Task requirements -
Please set down the data again exactly, minus the pictures.

Records drawn from a dataset -
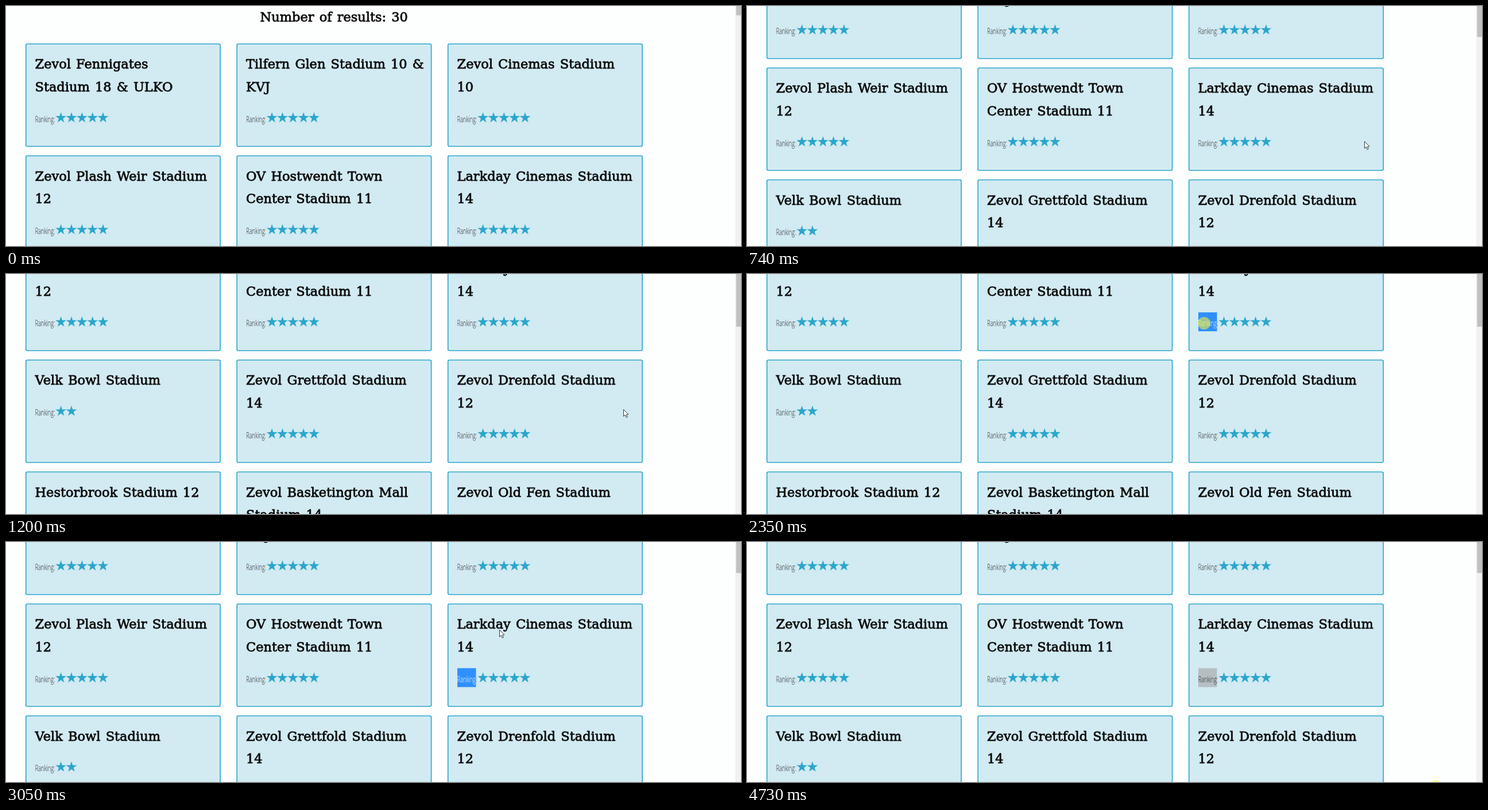
These frames come from a looping animation (1280x419 px, 4800 ms). An HTML page with a canvas:

```html
<!DOCTYPE html>
<html lang="en">
<head>
<meta charset="utf-8">
<title>Search results</title>
<style>
  html, body { margin: 0; width: 100%; height: 100%; overflow: hidden; background: #fdfefe; }
  canvas { display: block; width: 1280px; height: 419px; }
</style>
</head>
<body>
<canvas id="stage" width="1280" height="419"></canvas>
<script>
const ctx = document.getElementById('stage').getContext('2d');
const LOOP = 4800;
const BLUE = '#2ba6cb', INK = '#0a0a0a';
const HEAD_FONT = '22.5px "DejaVu Serif", serif';
const LABEL_FONT = '300 14px "Open Sans", sans-serif';
const NARROW = 0.65; // condensed label face
const COL = 367.5, ROW = 195.3, TOP = 65.4, LINE = 39.6;

// Title lines, then the number of stars
const cards = [
  ['Zevol Fennigates', 'Stadium 18 & ULKO', 5],
  ['Tilfern Glen Stadium 10 &', 'KVJ', 5],
  ['Zevol Cinemas Stadium', '10', 5],
  ['Zevol Plash Weir Stadium', '12', 5],
  ['OV Hostwendt Town', 'Center Stadium 11', 5],
  ['Larkday Cinemas Stadium', '14', 5],
  ['Velk Bowl Stadium', 2],
  ['Zevol Grettfold Stadium', '14', 5],
  ['Zevol Drenfold Stadium', '12', 5],
  ['Hestorbrook Stadium 12', 5],
  ['Zevol Basketington Mall', 'Stadium 14', 5],
  ['Zevol Old Fen Stadium', 5]
];
const SELECTED = 5;

// [time, scroll offset]
const scrolls = [
  [0, 0], [590, 12], [660, 100], [740, 153.3],
  [1050, 165], [1120, 253], [1200, 306.6],
  [2900, 295], [2970, 206], [3050, 153.3]
];

// Pointer moves, shown in n discrete steps from start to end
const moves = [
  { start: 70, end: 200, n: 3, lead: 0, a: [1153, 334], b: [1076, 239] },
  { start: 350, end: 351, n: 1, lead: 1, a: [1076, 239], b: [1075, 236] },
  { start: 1510, end: 1990, n: 7, lead: 1, a: [1075, 236], b: [799, 87], smooth: true },
  { start: 2060, end: 2061, n: 1, lead: 1, a: [799, 87], b: [798, 87] },
  { start: 2445, end: 2760, n: 5, lead: 1, a: [798, 87], b: [859, 153] },
  { start: 3360, end: 3830, n: 7, lead: 1, a: [859, 153], b: [1008, 408], smooth: true },
  { start: 3920, end: 4330, n: 6, lead: 1, a: [1008, 408], b: [1212, 406], bend: -38 }
];

const lastBefore = (list, t, time) => list.filter(e => time(e) <= t).pop();
const within = (t, a, b) => t >= a && t < b;

function pointerAt(t) {
  const m = lastBefore(moves, t, e => e.start);
  if (!m) return null;
  const gap = (m.end - m.start) / Math.max(1, m.n - 1);
  const step = Math.min(m.n - 1, Math.floor((t - m.start) / gap + 0.001));
  let p = (step + m.lead) / (m.n - 1 + m.lead);
  const lift = (m.bend || 0) * Math.sin(Math.PI * p);
  if (m.smooth) p = p * p * (3 - 2 * p);
  return [m.a[0] + (m.b[0] - m.a[0]) * p, m.a[1] + (m.b[1] - m.a[1]) * p + lift];
}

function heading(text, x, y) {
  ctx.font = HEAD_FONT;
  ctx.wordSpacing = '2px';
  ctx.fillStyle = ctx.strokeStyle = INK;
  ctx.lineWidth = 0.8;
  ctx.lineJoin = 'round';
  ctx.fillText(text, x, y);
  ctx.strokeText(text, x, y);
}

function label(x, y, color) {
  ctx.save();
  ctx.translate(x, y);
  ctx.scale(NARROW, 1);
  ctx.font = LABEL_FONT;
  ctx.wordSpacing = '0px';
  ctx.fillStyle = color;
  ctx.fillText('Ranking', 0, 0);
  ctx.fillStyle = '#222';
  ctx.fillText(':', ctx.measureText('Ranking').width, 0);
  ctx.restore();
}

function star(x, y, r) {
  ctx.beginPath();
  for (let i = 0; i < 10; i++) {
    const a = -Math.PI / 2 + i * Math.PI / 5;
    const d = i % 2 ? r * 0.39 : r;
    ctx.lineTo(x + d * Math.cos(a), y + d * Math.sin(a));
  }
  ctx.fillStyle = BLUE;
  ctx.fill();
}

function card(data, i, scroll, t) {
  const x = 34 + (i % 3) * COL;
  const y = TOP + Math.floor(i / 3) * ROW - scroll;
  if (y > 419 || y < -190) return;

  ctx.beginPath();
  ctx.roundRect(x + 0.7, y + 0.8, 338.4, 178.8, 2.5);
  ctx.fillStyle = '#d2eaf2';
  ctx.fill();
  ctx.strokeStyle = BLUE;
  ctx.lineWidth = 1.6;
  ctx.stroke();

  const lines = data.slice(0, -1);
  lines.forEach((s, n) => heading(s, x + 16.5, y + 44 + n * LINE));

  const base = y + 89.9 + (lines.length - 1) * LINE;
  let color = '#222';
  if (i === SELECTED && t >= 2290) {
    const active = t < 4730;
    ctx.fillStyle = active ? '#2f8fff' : '#b5bfc3';
    ctx.fillRect(x + 17, base - 16.6, 32.5, 33);
    if (active) color = '#fff';
  }
  label(x + 16.8, base + 7.6, color);
  for (let n = 0; n < data[data.length - 1]; n++) star(x + 61.6 + n * 18.35, base + 0.3, 9.8);
}

function halo(x, y) {
  ctx.beginPath();
  ctx.arc(x, y, 11, 0, 2 * Math.PI);
  ctx.fillStyle = 'rgba(255, 245, 40, 0.55)';
  ctx.fill();
}

function arrow([x, y]) {
  const shape = [[0, 0], [0, 12], [2.8, 9.5], [4.8, 14], [6.8, 13.1], [4.9, 8.8], [8.4, 8.6]];
  ctx.beginPath();
  shape.forEach(([dx, dy]) => ctx.lineTo(x + 0.5 + dx, y + 0.5 + dy));
  ctx.closePath();
  ctx.fillStyle = '#fff';
  ctx.fill();
  ctx.strokeStyle = '#222';
  ctx.lineWidth = 0.9;
  ctx.stroke();
}

function beam([x, y]) {
  ctx.fillStyle = '#222';
  ctx.fillRect(x - 0.5, y - 6, 1, 12);
  ctx.fillRect(x - 2.5, y - 6, 5, 1);
  ctx.fillRect(x - 2.5, y + 5, 5, 1);
}

function draw(t) {
  const scroll = lastBefore(scrolls, t, e => e[0])[1];
  ctx.fillStyle = '#fdfefe';
  ctx.fillRect(0, 0, 1280, 419);

  heading('Number of results: 30', 442.5, 26.7 - scroll);
  cards.forEach((c, i) => card(c, i, scroll, t));

  ctx.fillStyle = '#f1f1f1';
  ctx.fillRect(1270, 0, 10, 419);
  ctx.fillStyle = '#c1c1c1';
  ctx.fillRect(1271.5, 0, 8.5, 16.3 + scroll * 0.247);

  if (within(t, 2220, 2445)) halo(796, 86);
  if (t >= 4730) halo(1199.5, 427);

  const p = pointerAt(t);
  if (!p || t >= 4500 || within(t, 2220, 2445)) return;
  if (within(t, 1990, 2220)) beam(p);
  else arrow(p);
}

function tick() {
  draw(performance.now() % LOOP);
  requestAnimationFrame(tick);
}
tick();
</script>
</body>
</html>
```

Exercise response -
These frames come from a looping animation (1280x419 px, 4800 ms). An HTML page with a canvas:

```html
<!DOCTYPE html>
<html lang="en">
<head>
<meta charset="utf-8">
<title>Search results</title>
<style>
  html, body { margin: 0; width: 100%; height: 100%; overflow: hidden; background: #fdfefe; }
  canvas { display: block; width: 1280px; height: 419px; }
</style>
</head>
<body>
<canvas id="stage" width="1280" height="419"></canvas>
<script>
const ctx = document.getElementById('stage').getContext('2d');
const LOOP = 4800;
const BLUE = '#2ba6cb', INK = '#0a0a0a';
const HEAD_FONT = '22.5px "DejaVu Serif", serif';
const LABEL_FONT = '300 14px "Open Sans", sans-serif';
const NARROW = 0.65; // condensed label face
const COL = 367.5, ROW = 195.3, TOP = 65.4, LINE = 39.6;

// Title lines, then the number of stars
const cards = [
  ['Zevol Fennigates', 'Stadium 18 & ULKO', 5],
  ['Tilfern Glen Stadium 10 &', 'KVJ', 5],
  ['Zevol Cinemas Stadium', '10', 5],
  ['Zevol Plash Weir Stadium', '12', 5],
  ['OV Hostwendt Town', 'Center Stadium 11', 5],
  ['Larkday Cinemas Stadium', '14', 5],
  ['Velk Bowl Stadium', 2],
  ['Zevol Grettfold Stadium', '14', 5],
  ['Zevol Drenfold Stadium', '12', 5],
  ['Hestorbrook Stadium 12', 5],
  ['Zevol Basketington Mall', 'Stadium 14', 5],
  ['Zevol Old Fen Stadium', 5]
];
const SELECTED = 5;

// [time, scroll offset]
const scrolls = [
  [0, 0], [590, 12], [660, 100], [740, 153.3],
  [1050, 165], [1120, 253], [1200, 306.6],
  [2900, 295], [2970, 206], [3050, 153.3]
];

// Pointer moves, shown in n discrete steps from start to end
const moves = [
  { start: 70, end: 200, n: 3, lead: 0, a: [1153, 334], b: [1076, 239] },
  { start: 350, end: 351, n: 1, lead: 1, a: [1076, 239], b: [1075, 236] },
  { start: 1510, end: 1990, n: 7, lead: 1, a: [1075, 236], b: [799, 87], smooth: true },
  { start: 2060, end: 2061, n: 1, lead: 1, a: [799, 87], b: [798, 87] },
  { start: 2445, end: 2760, n: 5, lead: 1, a: [798, 87], b: [859, 153] },
  { start: 3360, end: 3830, n: 7, lead: 1, a: [859, 153], b: [1008, 408], smooth: true },
  { start: 3920, end: 4330, n: 6, lead: 1, a: [1008, 408], b: [1212, 406], bend: -38 }
];

const lastBefore = (list, t, time) => list.filter(e => time(e) <= t).pop();
const within = (t, a, b) => t >= a && t < b;

function pointerAt(t) {
  const m = lastBefore(moves, t, e => e.start);
  if (!m) return null;
  const gap = (m.end - m.start) / Math.max(1, m.n - 1);
  const step = Math.min(m.n - 1, Math.floor((t - m.start) / gap + 0.001));
  let p = (step + m.lead) / (m.n - 1 + m.lead);
  const lift = (m.bend || 0) * Math.sin(Math.PI * p);
  if (m.smooth) p = p * p * (3 - 2 * p);
  return [m.a[0] + (m.b[0] - m.a[0]) * p, m.a[1] + (m.b[1] - m.a[1]) * p + lift];
}

function heading(text, x, y) {
  ctx.font = HEAD_FONT;
  ctx.wordSpacing = '2px';
  ctx.fillStyle = ctx.strokeStyle = INK;
  ctx.lineWidth = 0.8;
  ctx.lineJoin = 'round';
  ctx.fillText(text, x, y);
  ctx.strokeText(text, x, y);
}

function label(x, y, color) {
  ctx.save();
  ctx.translate(x, y);
  ctx.scale(NARROW, 1);
  ctx.font = LABEL_FONT;
  ctx.wordSpacing = '0px';
  ctx.fillStyle = color;
  ctx.fillText('Ranking', 0, 0);
  ctx.fillStyle = '#222';
  ctx.fillText(':', ctx.measureText('Ranking').width, 0);
  ctx.restore();
}

function star(x, y, r) {
  ctx.beginPath();
  for (let i = 0; i < 10; i++) {
    const a = -Math.PI / 2 + i * Math.PI / 5;
    const d = i % 2 ? r * 0.39 : r;
    ctx.lineTo(x + d * Math.cos(a), y + d * Math.sin(a));
  }
  ctx.fillStyle = BLUE;
  ctx.fill();
}

function card(data, i, scroll, t) {
  const x = 34 + (i % 3) * COL;
  const y = TOP + Math.floor(i / 3) * ROW - scroll;
  if (y > 419 || y < -190) return;

  ctx.beginPath();
  ctx.roundRect(x + 0.7, y + 0.8, 338.4, 178.8, 2.5);
  ctx.fillStyle = '#d2eaf2';
  ctx.fill();
  ctx.strokeStyle = BLUE;
  ctx.lineWidth = 1.6;
  ctx.stroke();

  const lines = data.slice(0, -1);
  lines.forEach((s, n) => heading(s, x + 16.5, y + 44 + n * LINE));

  const base = y + 89.9 + (lines.length - 1) * LINE;
  let color = '#222';
  if (i === SELECTED && t >= 2290) {
    const active = t < 4730;
    ctx.fillStyle = active ? '#2f8fff' : '#b5bfc3';
    ctx.fillRect(x + 17, base - 16.6, 32.5, 33);
    if (active) color = '#fff';
  }
  label(x + 16.8, base + 7.6, color);
  for (let n = 0; n < data[data.length - 1]; n++) star(x + 61.6 + n * 18.35, base + 0.3, 9.8);
}

function halo(x, y) {
  ctx.beginPath();
  ctx.arc(x, y, 11, 0, 2 * Math.PI);
  ctx.fillStyle = 'rgba(255, 245, 40, 0.55)';
  ctx.fill();
}

function arrow([x, y]) {
  const shape = [[0, 0], [0, 12], [2.8, 9.5], [4.8, 14], [6.8, 13.1], [4.9, 8.8], [8.4, 8.6]];
  ctx.beginPath();
  shape.forEach(([dx, dy]) => ctx.lineTo(x + 0.5 + dx, y + 0.5 + dy));
  ctx.closePath();
  ctx.fillStyle = '#fff';
  ctx.fill();
  ctx.strokeStyle = '#222';
  ctx.lineWidth = 0.9;
  ctx.stroke();
}

function beam([x, y]) {
  ctx.fillStyle = '#222';
  ctx.fillRect(x - 0.5, y - 6, 1, 12);
  ctx.fillRect(x - 2.5, y - 6, 5, 1);
  ctx.fillRect(x - 2.5, y + 5, 5, 1);
}

function draw(t) {
  const scroll = lastBefore(scrolls, t, e => e[0])[1];
  ctx.fillStyle = '#fdfefe';
  ctx.fillRect(0, 0, 1280, 419);

  heading('Number of results: 30', 442.5, 26.7 - scroll);
  cards.forEach((c, i) => card(c, i, scroll, t));

  ctx.fillStyle = '#f1f1f1';
  ctx.fillRect(1270, 0, 10, 419);
  ctx.fillStyle = '#c1c1c1';
  ctx.fillRect(1271.5, 0, 8.5, 16.3 + scroll * 0.247);

  if (within(t, 2220, 2445)) halo(796, 86);
  if (t >= 4730) halo(1199.5, 427);

  const p = pointerAt(t);
  if (!p || t >= 4500 || within(t, 2220, 2445)) return;
  if (within(t, 1990, 2220)) beam(p);
  else arrow(p);
}

function tick() {
  draw(performance.now() % LOOP);
  requestAnimationFrame(tick);
}
tick();
</script>
</body>
</html>
```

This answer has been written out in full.